## Prompt
Count the lines in the records below that contain the word "wood", and give only that number.

─── Exercise material ───

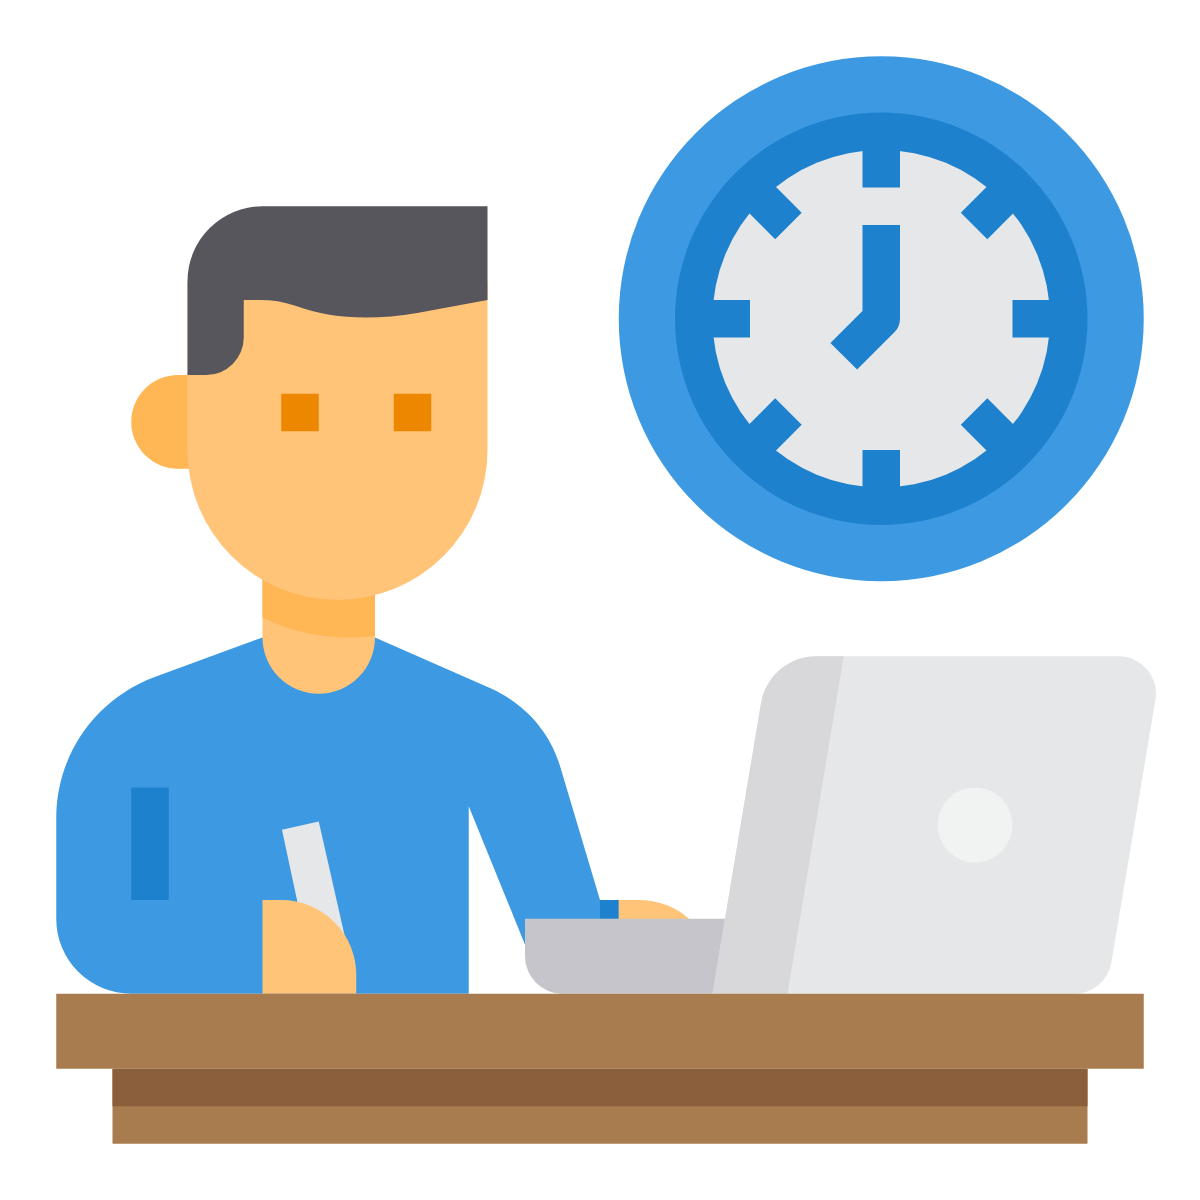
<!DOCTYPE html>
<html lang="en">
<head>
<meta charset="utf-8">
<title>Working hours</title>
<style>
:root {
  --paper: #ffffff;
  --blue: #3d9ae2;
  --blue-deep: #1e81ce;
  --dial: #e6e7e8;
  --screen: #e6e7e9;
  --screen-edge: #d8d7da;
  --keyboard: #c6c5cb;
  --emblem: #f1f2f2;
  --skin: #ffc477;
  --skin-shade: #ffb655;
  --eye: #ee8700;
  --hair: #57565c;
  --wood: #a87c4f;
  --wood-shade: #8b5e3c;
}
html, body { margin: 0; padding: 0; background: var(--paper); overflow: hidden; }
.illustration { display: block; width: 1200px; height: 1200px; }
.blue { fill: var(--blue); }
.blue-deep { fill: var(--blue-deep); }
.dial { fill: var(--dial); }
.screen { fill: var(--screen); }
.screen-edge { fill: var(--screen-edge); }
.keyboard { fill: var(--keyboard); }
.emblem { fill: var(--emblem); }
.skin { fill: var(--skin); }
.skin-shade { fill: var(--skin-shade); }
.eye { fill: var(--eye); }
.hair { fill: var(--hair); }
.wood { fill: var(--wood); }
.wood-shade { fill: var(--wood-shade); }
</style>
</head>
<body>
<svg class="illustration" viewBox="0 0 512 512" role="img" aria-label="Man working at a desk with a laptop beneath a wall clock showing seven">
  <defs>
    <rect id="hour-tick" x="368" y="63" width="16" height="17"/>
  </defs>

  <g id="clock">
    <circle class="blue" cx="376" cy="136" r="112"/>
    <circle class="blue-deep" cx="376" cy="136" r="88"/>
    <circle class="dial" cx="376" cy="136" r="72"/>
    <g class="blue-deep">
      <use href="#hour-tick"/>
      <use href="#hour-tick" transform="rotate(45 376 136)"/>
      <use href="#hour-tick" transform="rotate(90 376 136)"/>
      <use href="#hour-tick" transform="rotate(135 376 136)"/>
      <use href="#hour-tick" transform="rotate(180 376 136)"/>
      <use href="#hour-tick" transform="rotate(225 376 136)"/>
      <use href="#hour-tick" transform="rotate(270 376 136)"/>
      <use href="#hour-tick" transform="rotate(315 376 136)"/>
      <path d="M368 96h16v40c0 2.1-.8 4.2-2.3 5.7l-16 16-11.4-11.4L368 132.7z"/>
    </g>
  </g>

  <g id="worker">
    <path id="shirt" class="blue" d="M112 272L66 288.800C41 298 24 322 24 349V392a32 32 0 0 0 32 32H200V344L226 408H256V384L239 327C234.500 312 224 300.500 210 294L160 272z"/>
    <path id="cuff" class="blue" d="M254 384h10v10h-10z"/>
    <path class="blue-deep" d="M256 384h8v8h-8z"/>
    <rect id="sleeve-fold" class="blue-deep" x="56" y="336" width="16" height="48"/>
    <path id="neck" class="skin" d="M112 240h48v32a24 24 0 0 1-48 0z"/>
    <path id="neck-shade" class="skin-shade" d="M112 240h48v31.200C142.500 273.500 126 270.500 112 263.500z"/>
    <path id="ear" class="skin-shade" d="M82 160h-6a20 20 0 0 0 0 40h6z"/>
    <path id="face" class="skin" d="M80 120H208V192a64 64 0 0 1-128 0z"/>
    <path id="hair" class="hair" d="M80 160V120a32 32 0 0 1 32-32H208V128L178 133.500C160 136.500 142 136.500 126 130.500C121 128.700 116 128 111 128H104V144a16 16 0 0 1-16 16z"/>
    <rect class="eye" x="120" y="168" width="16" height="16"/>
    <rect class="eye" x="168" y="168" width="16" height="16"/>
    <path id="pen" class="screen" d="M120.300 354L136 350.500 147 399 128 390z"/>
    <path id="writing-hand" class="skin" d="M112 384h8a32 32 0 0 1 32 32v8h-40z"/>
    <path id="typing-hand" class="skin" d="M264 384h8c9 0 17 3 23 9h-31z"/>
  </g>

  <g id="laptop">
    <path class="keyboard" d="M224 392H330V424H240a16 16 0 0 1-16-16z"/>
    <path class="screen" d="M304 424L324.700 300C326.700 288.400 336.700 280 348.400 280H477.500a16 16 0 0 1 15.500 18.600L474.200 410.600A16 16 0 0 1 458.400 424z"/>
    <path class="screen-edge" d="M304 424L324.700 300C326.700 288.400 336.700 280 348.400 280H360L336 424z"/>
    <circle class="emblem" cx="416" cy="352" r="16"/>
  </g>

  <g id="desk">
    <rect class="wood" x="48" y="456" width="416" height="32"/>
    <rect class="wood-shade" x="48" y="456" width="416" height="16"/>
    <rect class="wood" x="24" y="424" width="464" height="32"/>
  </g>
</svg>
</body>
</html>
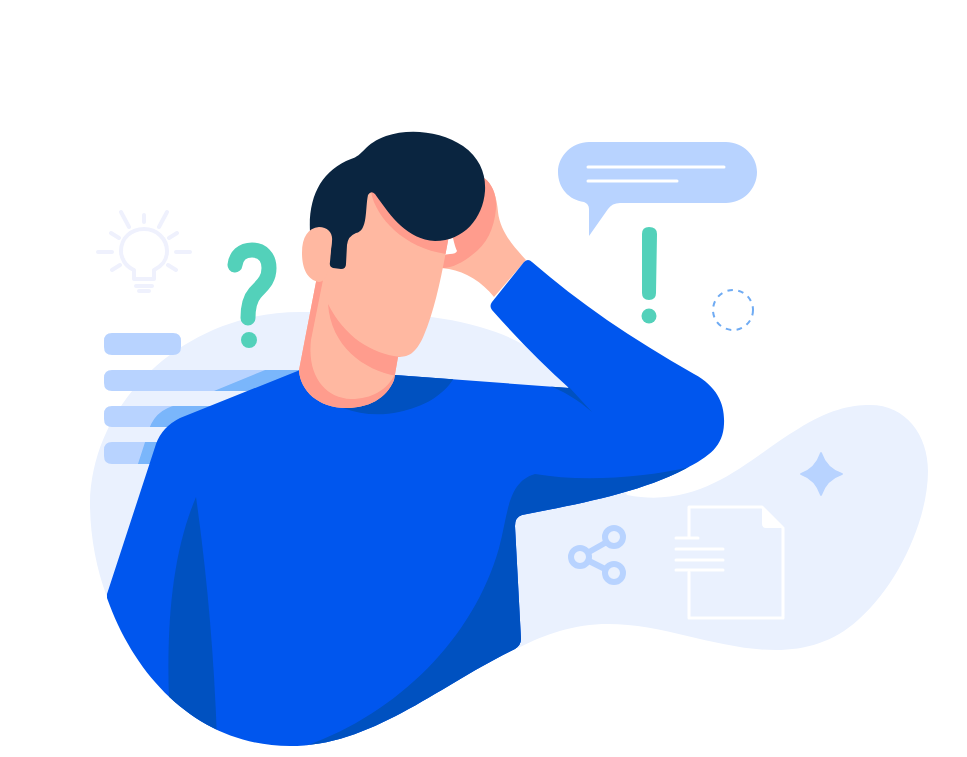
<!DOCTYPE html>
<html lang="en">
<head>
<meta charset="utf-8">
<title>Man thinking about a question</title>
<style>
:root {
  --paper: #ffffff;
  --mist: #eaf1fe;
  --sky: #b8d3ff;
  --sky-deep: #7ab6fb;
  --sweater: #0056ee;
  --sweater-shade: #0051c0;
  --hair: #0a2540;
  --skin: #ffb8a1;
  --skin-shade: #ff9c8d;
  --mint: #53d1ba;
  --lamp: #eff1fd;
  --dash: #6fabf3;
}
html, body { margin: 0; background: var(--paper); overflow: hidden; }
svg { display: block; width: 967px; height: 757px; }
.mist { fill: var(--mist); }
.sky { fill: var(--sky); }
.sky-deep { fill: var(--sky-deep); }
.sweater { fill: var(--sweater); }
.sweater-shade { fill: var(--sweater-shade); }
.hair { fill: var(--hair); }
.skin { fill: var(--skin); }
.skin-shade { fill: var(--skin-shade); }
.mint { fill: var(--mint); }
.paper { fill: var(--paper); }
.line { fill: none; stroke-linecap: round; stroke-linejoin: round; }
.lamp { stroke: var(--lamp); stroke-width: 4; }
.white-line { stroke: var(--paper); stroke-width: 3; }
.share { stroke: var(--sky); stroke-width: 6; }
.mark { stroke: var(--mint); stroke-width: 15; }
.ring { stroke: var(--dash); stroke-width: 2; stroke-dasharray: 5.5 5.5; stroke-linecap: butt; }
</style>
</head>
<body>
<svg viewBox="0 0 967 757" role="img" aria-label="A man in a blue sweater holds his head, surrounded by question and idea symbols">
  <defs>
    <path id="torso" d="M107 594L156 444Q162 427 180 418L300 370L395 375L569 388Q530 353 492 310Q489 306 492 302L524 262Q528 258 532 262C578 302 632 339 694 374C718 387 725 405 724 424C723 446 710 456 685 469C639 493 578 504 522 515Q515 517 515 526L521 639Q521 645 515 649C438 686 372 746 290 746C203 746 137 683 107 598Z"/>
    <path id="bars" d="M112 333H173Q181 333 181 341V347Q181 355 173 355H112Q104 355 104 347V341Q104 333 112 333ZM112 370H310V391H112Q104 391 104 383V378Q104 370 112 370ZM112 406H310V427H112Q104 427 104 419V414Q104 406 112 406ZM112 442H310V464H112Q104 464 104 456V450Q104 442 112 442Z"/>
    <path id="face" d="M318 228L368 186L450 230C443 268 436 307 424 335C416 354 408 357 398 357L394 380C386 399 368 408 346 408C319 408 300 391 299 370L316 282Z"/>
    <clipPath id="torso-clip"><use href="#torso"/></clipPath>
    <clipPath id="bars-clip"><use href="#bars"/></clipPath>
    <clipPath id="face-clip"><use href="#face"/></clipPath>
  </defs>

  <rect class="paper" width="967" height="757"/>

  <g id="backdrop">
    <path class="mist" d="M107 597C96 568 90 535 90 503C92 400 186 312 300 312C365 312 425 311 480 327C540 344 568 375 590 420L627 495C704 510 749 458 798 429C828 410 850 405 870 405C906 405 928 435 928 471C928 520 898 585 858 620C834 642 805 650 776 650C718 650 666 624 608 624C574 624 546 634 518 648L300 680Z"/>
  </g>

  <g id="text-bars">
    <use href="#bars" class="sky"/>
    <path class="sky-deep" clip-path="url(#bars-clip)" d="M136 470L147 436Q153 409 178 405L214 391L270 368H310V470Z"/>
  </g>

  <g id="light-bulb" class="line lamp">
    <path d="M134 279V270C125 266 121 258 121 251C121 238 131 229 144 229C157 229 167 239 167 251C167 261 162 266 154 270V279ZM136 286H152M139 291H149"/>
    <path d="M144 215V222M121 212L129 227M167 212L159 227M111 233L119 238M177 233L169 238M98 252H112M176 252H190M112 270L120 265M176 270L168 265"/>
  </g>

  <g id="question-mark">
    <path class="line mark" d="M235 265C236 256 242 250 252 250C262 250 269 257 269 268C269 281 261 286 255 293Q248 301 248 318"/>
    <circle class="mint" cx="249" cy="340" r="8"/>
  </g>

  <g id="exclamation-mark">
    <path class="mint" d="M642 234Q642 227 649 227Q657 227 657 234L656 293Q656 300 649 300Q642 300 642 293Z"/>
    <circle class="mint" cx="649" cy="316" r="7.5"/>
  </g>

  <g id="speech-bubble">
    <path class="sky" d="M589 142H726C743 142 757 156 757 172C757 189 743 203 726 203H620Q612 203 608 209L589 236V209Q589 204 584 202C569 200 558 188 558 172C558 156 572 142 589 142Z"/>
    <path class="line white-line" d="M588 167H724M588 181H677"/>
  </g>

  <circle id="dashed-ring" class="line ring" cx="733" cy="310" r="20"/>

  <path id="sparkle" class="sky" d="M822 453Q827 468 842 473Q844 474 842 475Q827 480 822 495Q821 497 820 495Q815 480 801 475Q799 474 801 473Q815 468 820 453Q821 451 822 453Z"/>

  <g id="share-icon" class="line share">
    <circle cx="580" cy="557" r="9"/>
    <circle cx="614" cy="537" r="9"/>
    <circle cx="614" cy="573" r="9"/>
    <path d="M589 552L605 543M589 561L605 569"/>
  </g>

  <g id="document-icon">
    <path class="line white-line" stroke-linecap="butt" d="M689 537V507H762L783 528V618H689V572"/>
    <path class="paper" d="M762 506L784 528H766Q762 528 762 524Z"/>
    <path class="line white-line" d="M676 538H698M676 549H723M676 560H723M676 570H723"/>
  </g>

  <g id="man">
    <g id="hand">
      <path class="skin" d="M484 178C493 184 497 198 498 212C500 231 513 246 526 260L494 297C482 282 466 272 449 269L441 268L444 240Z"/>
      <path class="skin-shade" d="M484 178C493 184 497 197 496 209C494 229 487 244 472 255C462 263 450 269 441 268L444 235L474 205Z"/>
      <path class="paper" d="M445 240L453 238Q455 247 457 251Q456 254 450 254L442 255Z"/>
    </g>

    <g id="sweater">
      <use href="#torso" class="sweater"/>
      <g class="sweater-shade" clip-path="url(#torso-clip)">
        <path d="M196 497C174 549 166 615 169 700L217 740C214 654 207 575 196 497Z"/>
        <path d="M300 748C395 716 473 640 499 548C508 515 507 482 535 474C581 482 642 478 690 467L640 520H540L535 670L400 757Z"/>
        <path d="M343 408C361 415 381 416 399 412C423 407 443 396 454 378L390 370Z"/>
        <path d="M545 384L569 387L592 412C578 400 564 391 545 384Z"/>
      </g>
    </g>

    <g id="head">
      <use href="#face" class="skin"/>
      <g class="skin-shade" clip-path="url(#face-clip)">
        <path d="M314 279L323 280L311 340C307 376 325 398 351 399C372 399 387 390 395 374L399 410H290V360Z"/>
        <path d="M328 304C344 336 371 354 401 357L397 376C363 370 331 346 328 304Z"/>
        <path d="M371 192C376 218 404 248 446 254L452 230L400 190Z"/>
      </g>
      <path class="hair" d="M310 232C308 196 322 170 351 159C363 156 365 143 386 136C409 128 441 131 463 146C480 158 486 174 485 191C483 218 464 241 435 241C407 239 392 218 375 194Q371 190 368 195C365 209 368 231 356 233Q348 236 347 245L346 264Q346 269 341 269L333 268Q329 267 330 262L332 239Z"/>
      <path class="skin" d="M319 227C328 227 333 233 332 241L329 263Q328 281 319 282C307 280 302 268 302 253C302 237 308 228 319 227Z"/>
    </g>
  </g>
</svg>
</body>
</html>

───

## Task output
7